The founder of Mother’s Day in the United States was Anna Jarvis. It became an official holiday in 1908, after she created it in 1904. However, Jarvis denounced the holiday later on in her life due to its commercialization. Despite her attempts to remove it from the calendar because of this, she was never able to.
On May 1, 1864, Anna Marie Jarvis was born in Webster, West Virginia to Granville E. and Ann Marie Reeves Jarvis. Ever since 1979, the Anna Jarvis House, which is where she was born, has been on the National Register of Historic Places. Anna was the ninth of her parents eleven children, however, seven of their children died in their childhood. Later on, they moved to Grafton, West Virginia.
Anna Jarvis’s mother was the founder of Mothers’ Day Work Clubs during the Civil War ad was friends with Julia Ward Howe. Howe had been the first to advocate for a day for mother’s in 1870. It is said that Anna Jarvis first got the idea for Mother’s Day during one of her mother’s Sunday school lessons.
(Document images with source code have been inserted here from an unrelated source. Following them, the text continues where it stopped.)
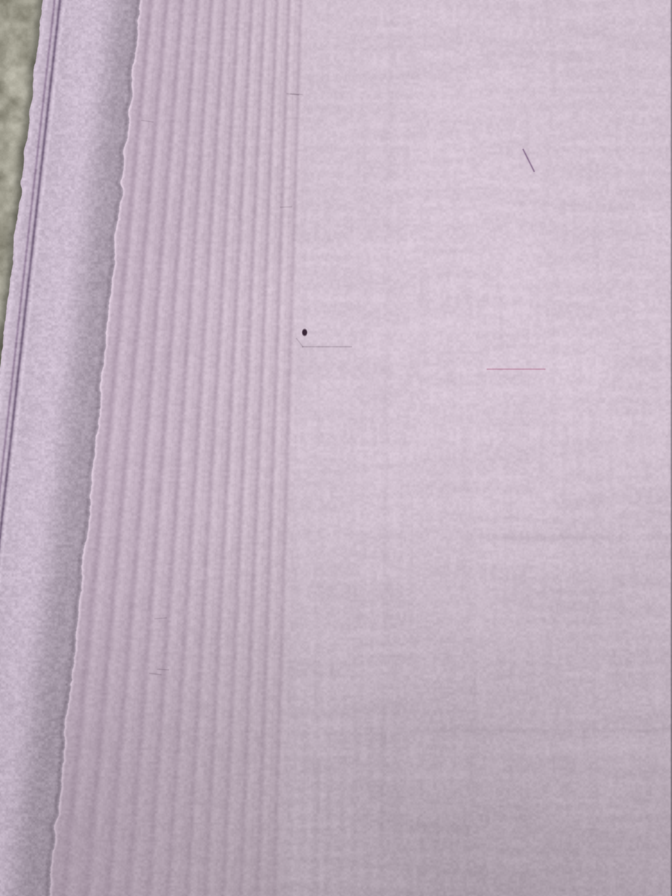
Reproduce this texture procedurally as a Shadertoy shader.

```glsl
float hash(vec2 p) {
    p = fract(p * vec2(0.1031, 0.1137));
    p += dot(p, p.yx + 33.33);
    return fract((p.x + p.y) * p.x * 7.31 + p.y * 17.7);
}

float noise(vec2 p) {
    vec2 i = floor(p), f = fract(p);
    f = f * f * (3.0 - 2.0 * f);
    return mix(mix(hash(i), hash(i + vec2(1, 0)), f.x),
               mix(hash(i + vec2(0, 1)), hash(i + vec2(1, 1)), f.x), f.y);
}

float fbm(vec2 p) {
    float sum = 0.0, amp = 0.5;
    for (int i = 0; i < 4; i++) {
        sum += amp * noise(p);
        p = p * 2.03 + 17.0;
        amp *= 0.5;
    }
    return sum;
}

float bump(float d, float width) {
    return exp(-d * d / (width * width));
}

// Soft-ended stroke between two points
float stroke(vec2 p, vec2 a, vec2 b, float width) {
    vec2 ab = b - a;
    float h = clamp(dot(p - a, ab) / dot(ab, ab), 0.0, 1.0);
    return bump(length(p - a - ab * h), width);
}

void mainImage(out vec4 fragColor, in vec2 fragCoord) {
    // Height units, measured downward from the top left
    vec2 p = vec2(fragCoord.x, iResolution.y - fragCoord.y) / iResolution.y;
    float px = 1.0 / iResolution.y;
    float x = p.x, y = p.y;

    // Slanted boundaries, from left to right
    float rag = (fbm(vec2(y * 65.0, 3.0)) - 0.5) * 0.007;
    float rim = x - (0.048 - 0.117 * y + rag * 0.7);
    float groove = x - (0.068 - 0.112 * y);
    float lip = x - (0.157 - 0.102 * y + rag);
    float ribEnd = 0.341 - 0.028 * y;
    float ribStart = 0.157 - 0.102 * y;
    float onRibs = smoothstep(-px, px, lip);
    float pastRibs = smoothstep(-0.012, 0.012, x - ribEnd);

    // Broad light on the flat sheet
    float light = 0.99 - 0.13 * smoothstep(0.45, 1.05, y + 0.12 * (x - 0.4));
    light -= 0.035 * bump(length((p - vec2(0.5, 1.0)) * vec2(1.0, 1.3)), 0.22);
    light += 0.025 * bump(length(p - vec2(0.5, 0.3)), 0.3);
    light += (fbm(p * 6.0) - 0.47) * 0.04;
    vec3 sheet = vec3(0.82, 0.76, 0.815) * light;

    // Fan of ribs, tighter toward the right
    float s = (x - ribStart) / (ribEnd - ribStart);
    float t = fract(s * (0.82 + 0.18 * s) * 12.0 - 0.15);
    float ribFade = mix(1.0, 0.5, smoothstep(0.5, 1.0, y));
    float ribs = 0.5 * bump(t - 0.78, 0.2) - bump(t - 0.45, 0.17);
    vec3 ribbed = sheet * mix(vec3(0.935, 0.915, 0.935), vec3(0.97, 0.96, 0.965), smoothstep(0.0, 1.0, s));
    ribbed += ribs * ribFade * vec3(0.062, 0.066, 0.06);
    vec3 col = mix(ribbed, sheet, pastRibs);

    // Faint ridges carried on beyond the ribs
    float ghost = sin((x + 0.02 * y) * 420.0) * bump(x - 0.37, 0.07);
    col += 0.011 * ghost * pastRibs * smoothstep(0.6, 0.95, y);
    col -= 0.012 * bump(x - 0.437 + 0.012 * y, 0.004) * pastRibs;

    // Rounded bevel, shaded toward the ragged lip
    float across = clamp((x - (0.068 - 0.112 * y)) / 0.089, 0.0, 1.0);
    vec3 bevel = vec3(0.80, 0.74, 0.81) * mix(1.0, 0.93, smoothstep(0.5, 1.0, y));
    bevel *= 1.0 - 0.17 * smoothstep(0.42, 0.88, across);
    bevel *= 1.0 - 0.04 * bump(across, 0.2);
    col = mix(bevel, col, onRibs);
    col += 0.07 * bump(lip - 0.001, 0.0016);
    col -= 0.07 * bump(lip + 0.003, 0.0025);

    // Woven grain, stronger over the bevel shade
    float grain = noise(p * vec2(270, 310)) + 0.6 * noise(p * vec2(500, 470) + 9.0) - 0.8;
    col += grain * mix(0.068, 0.042, onRibs);
    float weave = noise(vec2(x * 14.0, y * 150.0)) - 0.5;
    float crossWeave = noise(vec2(x * 170.0, y * 12.0)) - 0.5;
    col += (weave * 0.026 + crossWeave * 0.016) * pastRibs;
    float lowerRight = smoothstep(0.43, 0.62, x) * pastRibs;
    col -= lowerRight * 0.025 * (bump(y - 0.6, 0.004) + bump(y - 0.815, 0.003));

    // Twin grooves beside the outer rim
    col -= vec3(0.27, 0.28, 0.25) * bump(groove + 0.001, 0.0018);
    col -= vec3(0.15, 0.17, 0.14) * bump(groove + 0.007, 0.0016);
    col += 0.05 * bump(groove - 0.004, 0.002);

    // Concrete floor past the rim
    float stone = fbm(p * 70.0);
    vec3 floorCol = vec3(0.63, 0.62, 0.565) + (stone - 0.47) * 0.35;
    floorCol *= 1.0 - 0.3 * bump(rim, 0.007);
    col += 0.05 * bump(rim - 0.003, 0.003);
    col = mix(floorCol, col, smoothstep(-px, px, rim));

    // Speck, scratches and fibres
    float speck = length((p - vec2(0.340, 0.371)) * vec2(1.15, 0.85));
    col = mix(col, vec3(0.22, 0.15, 0.21), 1.0 - smoothstep(0.0018, 0.0045, speck));
    col -= vec3(0.22, 0.25, 0.2) * stroke(p, vec2(0.584, 0.167), vec2(0.596, 0.191), 0.0011);
    col -= vec3(0.07, 0.16, 0.13) * stroke(p, vec2(0.544, 0.412), vec2(0.608, 0.412), 0.001);
    col -= 0.09 * stroke(p, vec2(0.338, 0.387), vec2(0.392, 0.387), 0.001);
    col -= 0.07 * stroke(p, vec2(0.331, 0.378), vec2(0.338, 0.387), 0.001);
    for (int i = 0; i < 7; i++) {
        float k = float(i);
        vec2 a = vec2(0.15 + 0.2 * hash(vec2(k, 4.0)), 0.1 + 0.8 * hash(vec2(k, 8.0)));
        col -= 0.07 * stroke(p, a, a + vec2(0.012, 0.006 * (hash(vec2(k, 2.0)) - 0.5)), 0.001);
    }

    // Dim right margin
    col *= 1.0 - 0.3 * smoothstep(0.7475, 0.7495, x);
    fragColor = vec4(clamp(col, 0.0, 1.0), 1.0);
}
```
With her father’s encouragement, Jarvis went to the Augusta Female Seminary (now Mary Baldwin University) for two years in Staunton, Virginia. Afterwards, she returned to Grafton and worked as a teacher while accompanying her mother and becoming an active member of the Andrews Methodists Episcopal Church.
Jarvis was persuaded to move to Chattanooga, Tennessee by Dr. James Edmund Reeves, her uncle. For a year, she worked as a bank teller in the city before moving to Philadelphia, Pennsylvania with her brother. There, Jarvis worked at Fidelity Mutual Life Insurance Company as the first female literary and advertizing editor for the company.
Though she and her mother were apart, Jarvis always kept up a close correspondence with her. Ann Jarvis was proud of all that her daughter had accomplished. When Jarvis’ father died in 1902, she and her brother tried to persuade their mother to move to Philadelphia with them. Eventually she did in 1904, but Ann’s health was declining and she was facing heart problems. On May 9, 1905, Ann Reeves Jarvis died.
Three years after the death of her mother, Jarvis held a memorial service to honor all mothers at the Andrews Methodist Episcopal Church back home on Grafton. Today it is known as the International Mother’s Day Shrine. This was the first time Mother’s Day was officially observed. Jarvis did not attend the service, but did send a telegram to describe why the day was so significant.
Jarvis worked to preserve the sentimental heart of Mother’s Day as the founder. She found herself struggling against the commercialization of the holiday. Jarvis worried that the original message of the holiday was being taken over because of commercialization.
Originally, Jarvis used carnations as the symbol for mother’s day. The floral industry was increasing the prices of carnations more and more, and by 1920, they introduced red carnations. In an attempt to counter the industry, Jarvis created badges with the Mother’s Day emblem on them. She made many remarks on this, this being one of them:
A printed card means nothing except that you are too lazy to write to the woman who has done more for you than anyone in the world. And candy! You take a box to Mother—and then eat most of it yourself. A pretty sentiment.
With all her efforts to preserve the original meaning of the holiday, it led to Jarvis’s economic hardship. Others profited greatly from the holiday she had created, but she made no profit out of it. By 1943, Jarvis had started a petition to take Mother’s Day off the calendar. But she placed in the Marshall Square Sanitarium in West Chester, Pennsylvania, which put an end to the efforts. To keep her in the sanitarium, those with connections to both the flower and greeting card industries paid for the bills.
On November 24, 1948, Anna Marie Jarvis died and was buried in Philadelphia at the West Laurel Hill Cemetery beside her mother, sister, and brother.